> [TASK STATEMENT]: Filter the listing below, copying every line in which the word "fold" appears.

> [TASK DATA]:
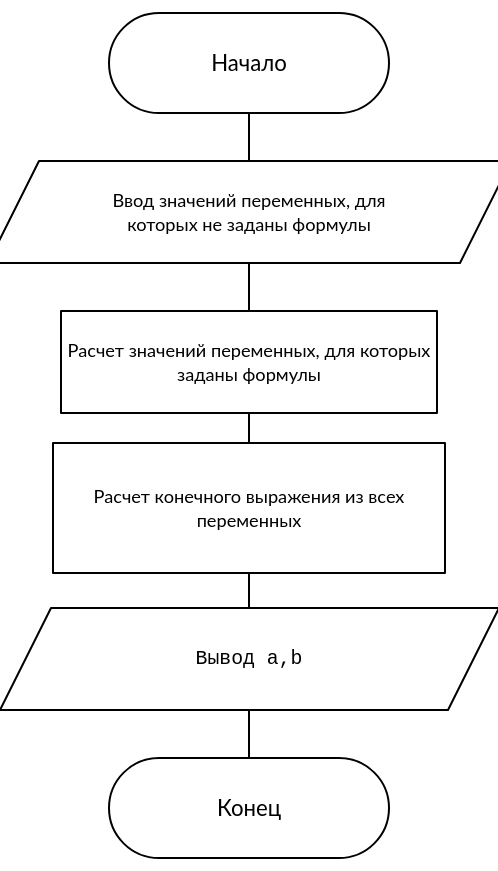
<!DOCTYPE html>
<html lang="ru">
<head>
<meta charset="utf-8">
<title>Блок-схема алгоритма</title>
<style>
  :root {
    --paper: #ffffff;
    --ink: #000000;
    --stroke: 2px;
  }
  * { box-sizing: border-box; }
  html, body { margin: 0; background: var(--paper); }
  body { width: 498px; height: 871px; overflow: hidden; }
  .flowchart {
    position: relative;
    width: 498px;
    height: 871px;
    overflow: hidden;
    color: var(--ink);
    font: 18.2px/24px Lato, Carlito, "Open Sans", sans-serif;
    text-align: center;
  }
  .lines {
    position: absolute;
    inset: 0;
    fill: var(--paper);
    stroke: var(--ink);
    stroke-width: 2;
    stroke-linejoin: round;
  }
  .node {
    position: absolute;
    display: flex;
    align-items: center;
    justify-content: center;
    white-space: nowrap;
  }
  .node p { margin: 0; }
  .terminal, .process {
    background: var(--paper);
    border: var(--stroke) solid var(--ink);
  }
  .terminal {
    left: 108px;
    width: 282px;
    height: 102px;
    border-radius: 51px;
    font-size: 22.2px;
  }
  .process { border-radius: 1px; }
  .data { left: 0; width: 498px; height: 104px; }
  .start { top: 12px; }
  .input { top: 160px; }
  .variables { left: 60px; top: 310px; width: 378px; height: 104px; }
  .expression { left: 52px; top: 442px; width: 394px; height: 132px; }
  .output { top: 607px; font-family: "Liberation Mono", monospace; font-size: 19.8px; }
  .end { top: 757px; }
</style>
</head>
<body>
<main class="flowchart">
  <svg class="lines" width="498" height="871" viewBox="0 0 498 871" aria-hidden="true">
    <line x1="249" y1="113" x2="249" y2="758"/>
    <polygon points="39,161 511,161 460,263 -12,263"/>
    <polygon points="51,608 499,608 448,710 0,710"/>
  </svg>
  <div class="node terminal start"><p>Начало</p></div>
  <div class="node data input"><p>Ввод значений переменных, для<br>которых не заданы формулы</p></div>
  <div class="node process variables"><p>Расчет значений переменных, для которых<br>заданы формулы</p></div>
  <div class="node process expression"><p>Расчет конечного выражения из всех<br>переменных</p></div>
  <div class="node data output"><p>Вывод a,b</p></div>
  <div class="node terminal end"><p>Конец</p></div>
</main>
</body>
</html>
* * *
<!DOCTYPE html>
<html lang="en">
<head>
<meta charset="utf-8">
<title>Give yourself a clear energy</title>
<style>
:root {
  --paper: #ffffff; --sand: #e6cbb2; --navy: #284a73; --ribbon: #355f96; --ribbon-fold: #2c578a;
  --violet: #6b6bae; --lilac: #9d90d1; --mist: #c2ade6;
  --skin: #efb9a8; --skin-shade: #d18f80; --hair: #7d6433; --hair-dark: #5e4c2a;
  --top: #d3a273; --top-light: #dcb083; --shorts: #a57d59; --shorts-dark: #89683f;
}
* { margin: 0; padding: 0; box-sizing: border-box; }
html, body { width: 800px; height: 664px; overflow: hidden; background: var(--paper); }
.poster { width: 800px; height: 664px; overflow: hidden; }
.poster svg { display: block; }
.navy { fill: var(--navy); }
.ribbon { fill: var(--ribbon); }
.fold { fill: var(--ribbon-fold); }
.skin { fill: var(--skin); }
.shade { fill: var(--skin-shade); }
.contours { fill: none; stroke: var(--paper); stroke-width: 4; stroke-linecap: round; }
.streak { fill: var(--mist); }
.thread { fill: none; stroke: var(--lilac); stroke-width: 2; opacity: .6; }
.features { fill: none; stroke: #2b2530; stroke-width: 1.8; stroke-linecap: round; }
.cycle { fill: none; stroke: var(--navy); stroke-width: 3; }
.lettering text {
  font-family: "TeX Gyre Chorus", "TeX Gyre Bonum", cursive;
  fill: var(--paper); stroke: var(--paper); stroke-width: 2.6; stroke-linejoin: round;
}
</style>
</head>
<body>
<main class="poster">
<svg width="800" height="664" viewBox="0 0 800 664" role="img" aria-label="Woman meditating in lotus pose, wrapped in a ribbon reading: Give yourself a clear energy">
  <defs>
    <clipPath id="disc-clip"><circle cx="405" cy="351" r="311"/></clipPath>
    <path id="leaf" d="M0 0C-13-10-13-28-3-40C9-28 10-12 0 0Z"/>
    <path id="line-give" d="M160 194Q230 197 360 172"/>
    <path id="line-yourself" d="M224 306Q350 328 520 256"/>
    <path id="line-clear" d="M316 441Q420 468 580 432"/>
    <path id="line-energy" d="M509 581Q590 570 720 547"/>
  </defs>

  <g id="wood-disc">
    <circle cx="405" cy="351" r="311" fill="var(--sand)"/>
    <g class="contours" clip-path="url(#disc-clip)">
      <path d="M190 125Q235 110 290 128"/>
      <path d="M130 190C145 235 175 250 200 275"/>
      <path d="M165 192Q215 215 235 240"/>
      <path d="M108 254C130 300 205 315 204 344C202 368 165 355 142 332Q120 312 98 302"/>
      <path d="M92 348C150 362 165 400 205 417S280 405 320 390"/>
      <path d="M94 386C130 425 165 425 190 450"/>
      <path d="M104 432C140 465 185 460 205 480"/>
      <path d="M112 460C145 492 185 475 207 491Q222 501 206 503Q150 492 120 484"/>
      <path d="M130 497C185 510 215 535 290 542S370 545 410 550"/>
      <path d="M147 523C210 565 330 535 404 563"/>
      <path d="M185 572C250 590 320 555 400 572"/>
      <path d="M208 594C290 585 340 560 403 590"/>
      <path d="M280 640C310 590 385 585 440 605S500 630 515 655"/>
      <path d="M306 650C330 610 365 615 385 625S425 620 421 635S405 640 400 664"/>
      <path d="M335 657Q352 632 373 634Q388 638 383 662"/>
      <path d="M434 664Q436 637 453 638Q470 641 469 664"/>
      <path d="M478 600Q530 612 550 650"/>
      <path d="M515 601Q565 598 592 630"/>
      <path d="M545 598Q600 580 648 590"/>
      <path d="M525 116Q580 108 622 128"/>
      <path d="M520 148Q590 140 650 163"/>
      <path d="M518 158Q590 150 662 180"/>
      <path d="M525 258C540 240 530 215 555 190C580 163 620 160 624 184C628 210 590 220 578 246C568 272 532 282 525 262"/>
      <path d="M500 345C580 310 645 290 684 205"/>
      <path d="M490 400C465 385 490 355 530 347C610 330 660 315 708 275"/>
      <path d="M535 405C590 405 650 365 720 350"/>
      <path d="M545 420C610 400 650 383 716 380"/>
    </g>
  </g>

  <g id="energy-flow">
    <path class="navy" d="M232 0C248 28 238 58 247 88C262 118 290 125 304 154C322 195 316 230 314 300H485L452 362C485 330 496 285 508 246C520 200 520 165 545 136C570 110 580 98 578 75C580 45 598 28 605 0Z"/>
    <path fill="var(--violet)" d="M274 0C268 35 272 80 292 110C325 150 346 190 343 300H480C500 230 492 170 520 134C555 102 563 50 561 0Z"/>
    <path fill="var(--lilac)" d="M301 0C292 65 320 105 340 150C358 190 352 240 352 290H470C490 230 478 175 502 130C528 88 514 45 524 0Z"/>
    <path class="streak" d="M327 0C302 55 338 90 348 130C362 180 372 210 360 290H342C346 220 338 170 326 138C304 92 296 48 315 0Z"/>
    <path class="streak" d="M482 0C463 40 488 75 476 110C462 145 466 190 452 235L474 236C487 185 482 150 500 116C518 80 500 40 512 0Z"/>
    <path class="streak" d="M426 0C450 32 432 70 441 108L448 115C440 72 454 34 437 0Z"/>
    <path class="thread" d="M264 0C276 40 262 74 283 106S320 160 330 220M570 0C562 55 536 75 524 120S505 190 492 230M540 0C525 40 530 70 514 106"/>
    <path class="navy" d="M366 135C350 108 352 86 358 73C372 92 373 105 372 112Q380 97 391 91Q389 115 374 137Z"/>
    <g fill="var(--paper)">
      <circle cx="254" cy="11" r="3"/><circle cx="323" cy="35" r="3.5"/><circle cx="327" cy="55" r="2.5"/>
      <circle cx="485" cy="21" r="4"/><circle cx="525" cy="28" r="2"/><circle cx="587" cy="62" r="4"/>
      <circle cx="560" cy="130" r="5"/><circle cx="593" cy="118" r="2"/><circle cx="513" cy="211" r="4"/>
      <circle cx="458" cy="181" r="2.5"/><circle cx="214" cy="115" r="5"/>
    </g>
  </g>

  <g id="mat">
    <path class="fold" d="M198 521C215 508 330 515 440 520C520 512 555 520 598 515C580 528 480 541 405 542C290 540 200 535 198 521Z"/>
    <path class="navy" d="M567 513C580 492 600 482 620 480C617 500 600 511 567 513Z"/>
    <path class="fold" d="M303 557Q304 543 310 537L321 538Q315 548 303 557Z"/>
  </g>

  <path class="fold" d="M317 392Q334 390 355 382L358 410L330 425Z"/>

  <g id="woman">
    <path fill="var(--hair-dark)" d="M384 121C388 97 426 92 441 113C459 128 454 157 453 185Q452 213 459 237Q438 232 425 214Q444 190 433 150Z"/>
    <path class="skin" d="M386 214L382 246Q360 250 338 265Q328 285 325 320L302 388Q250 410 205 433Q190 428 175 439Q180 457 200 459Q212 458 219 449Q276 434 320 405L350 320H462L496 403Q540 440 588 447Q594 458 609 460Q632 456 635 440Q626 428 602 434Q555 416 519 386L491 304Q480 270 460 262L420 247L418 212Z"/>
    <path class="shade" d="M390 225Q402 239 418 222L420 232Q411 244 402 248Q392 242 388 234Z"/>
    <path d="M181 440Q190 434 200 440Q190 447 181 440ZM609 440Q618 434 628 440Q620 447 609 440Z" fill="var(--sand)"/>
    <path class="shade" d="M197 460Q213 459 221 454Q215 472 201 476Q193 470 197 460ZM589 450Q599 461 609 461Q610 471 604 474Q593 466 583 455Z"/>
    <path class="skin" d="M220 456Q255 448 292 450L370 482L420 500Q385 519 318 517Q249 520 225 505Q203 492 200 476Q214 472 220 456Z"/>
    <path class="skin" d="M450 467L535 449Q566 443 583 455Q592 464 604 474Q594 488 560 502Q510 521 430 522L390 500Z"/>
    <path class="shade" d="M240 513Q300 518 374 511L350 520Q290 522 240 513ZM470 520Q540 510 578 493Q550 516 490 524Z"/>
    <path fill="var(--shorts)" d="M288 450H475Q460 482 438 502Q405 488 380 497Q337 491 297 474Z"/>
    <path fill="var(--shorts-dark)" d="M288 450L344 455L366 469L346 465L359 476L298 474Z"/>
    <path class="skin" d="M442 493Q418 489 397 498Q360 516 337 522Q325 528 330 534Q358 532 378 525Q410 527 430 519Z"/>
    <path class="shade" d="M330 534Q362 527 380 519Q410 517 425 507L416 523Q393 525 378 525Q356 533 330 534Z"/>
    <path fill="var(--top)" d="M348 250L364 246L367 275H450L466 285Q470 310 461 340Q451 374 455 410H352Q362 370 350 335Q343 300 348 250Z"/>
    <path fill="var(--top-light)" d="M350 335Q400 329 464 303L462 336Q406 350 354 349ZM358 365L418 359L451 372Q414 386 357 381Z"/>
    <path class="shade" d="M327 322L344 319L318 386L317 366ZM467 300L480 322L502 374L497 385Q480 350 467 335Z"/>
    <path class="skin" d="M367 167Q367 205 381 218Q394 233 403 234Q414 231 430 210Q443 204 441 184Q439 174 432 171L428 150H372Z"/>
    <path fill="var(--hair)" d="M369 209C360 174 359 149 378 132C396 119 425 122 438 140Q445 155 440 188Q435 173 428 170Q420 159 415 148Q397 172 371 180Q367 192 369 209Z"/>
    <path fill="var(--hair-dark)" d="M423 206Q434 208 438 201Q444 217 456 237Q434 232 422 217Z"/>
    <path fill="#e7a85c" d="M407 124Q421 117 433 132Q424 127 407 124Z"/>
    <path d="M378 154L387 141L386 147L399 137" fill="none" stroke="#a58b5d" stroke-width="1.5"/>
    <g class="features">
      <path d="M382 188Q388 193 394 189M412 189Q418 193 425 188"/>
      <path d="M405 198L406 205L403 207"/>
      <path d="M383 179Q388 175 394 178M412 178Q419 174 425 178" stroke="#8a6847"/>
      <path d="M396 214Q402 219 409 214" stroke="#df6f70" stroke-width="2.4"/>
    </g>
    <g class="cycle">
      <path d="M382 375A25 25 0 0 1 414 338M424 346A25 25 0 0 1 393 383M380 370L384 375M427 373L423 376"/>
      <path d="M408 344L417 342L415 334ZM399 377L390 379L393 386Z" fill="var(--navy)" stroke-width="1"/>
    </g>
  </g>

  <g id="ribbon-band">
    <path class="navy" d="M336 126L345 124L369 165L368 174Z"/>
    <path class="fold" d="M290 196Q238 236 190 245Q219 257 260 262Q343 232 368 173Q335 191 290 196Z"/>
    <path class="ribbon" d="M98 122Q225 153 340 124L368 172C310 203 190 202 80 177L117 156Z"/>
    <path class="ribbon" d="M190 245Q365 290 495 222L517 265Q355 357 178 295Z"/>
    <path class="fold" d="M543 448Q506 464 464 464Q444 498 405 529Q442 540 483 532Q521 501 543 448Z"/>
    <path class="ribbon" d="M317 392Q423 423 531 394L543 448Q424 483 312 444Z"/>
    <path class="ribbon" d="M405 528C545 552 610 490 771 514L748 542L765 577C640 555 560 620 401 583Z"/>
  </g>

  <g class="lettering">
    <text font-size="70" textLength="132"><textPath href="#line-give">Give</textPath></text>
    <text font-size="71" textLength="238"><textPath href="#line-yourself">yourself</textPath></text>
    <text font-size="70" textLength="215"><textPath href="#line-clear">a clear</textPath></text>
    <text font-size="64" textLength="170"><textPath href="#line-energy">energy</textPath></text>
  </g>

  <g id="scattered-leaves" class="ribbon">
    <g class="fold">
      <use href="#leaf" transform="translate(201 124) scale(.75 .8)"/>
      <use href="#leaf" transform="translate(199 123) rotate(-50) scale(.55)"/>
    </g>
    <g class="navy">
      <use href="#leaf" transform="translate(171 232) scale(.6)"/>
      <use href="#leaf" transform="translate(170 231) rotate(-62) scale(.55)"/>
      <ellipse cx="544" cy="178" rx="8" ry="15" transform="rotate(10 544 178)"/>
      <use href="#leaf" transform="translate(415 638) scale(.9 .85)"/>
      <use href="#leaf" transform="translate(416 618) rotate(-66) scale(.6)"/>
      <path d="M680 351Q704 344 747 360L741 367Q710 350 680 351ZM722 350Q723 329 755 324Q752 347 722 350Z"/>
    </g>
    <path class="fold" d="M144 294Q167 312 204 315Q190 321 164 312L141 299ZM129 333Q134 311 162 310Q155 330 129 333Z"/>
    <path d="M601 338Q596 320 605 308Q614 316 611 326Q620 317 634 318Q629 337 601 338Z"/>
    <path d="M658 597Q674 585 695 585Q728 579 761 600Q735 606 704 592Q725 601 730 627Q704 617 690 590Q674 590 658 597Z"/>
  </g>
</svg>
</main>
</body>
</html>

> [EXPECTED ANSWER]:
  --paper: #ffffff; --sand: #e6cbb2; --navy: #284a73; --ribbon: #355f96; --ribbon-fold: #2c578a;
.fold { fill: var(--ribbon-fold); }
    <path class="fold" d="M198 521C215 508 330 515 440 520C520 512 555 520 598 515C580 528 480 541 405 542C290 540 200 535 198 521Z"/>
    <path class="fold" d="M303 557Q304 543 310 537L321 538Q315 548 303 557Z"/>
  <path class="fold" d="M317 392Q334 390 355 382L358 410L330 425Z"/>
    <path class="fold" d="M290 196Q238 236 190 245Q219 257 260 262Q343 232 368 173Q335 191 290 196Z"/>
    <path class="fold" d="M543 448Q506 464 464 464Q444 498 405 529Q442 540 483 532Q521 501 543 448Z"/>
    <g class="fold">
    <path class="fold" d="M144 294Q167 312 204 315Q190 321 164 312L141 299ZM129 333Q134 311 162 310Q155 330 129 333Z"/>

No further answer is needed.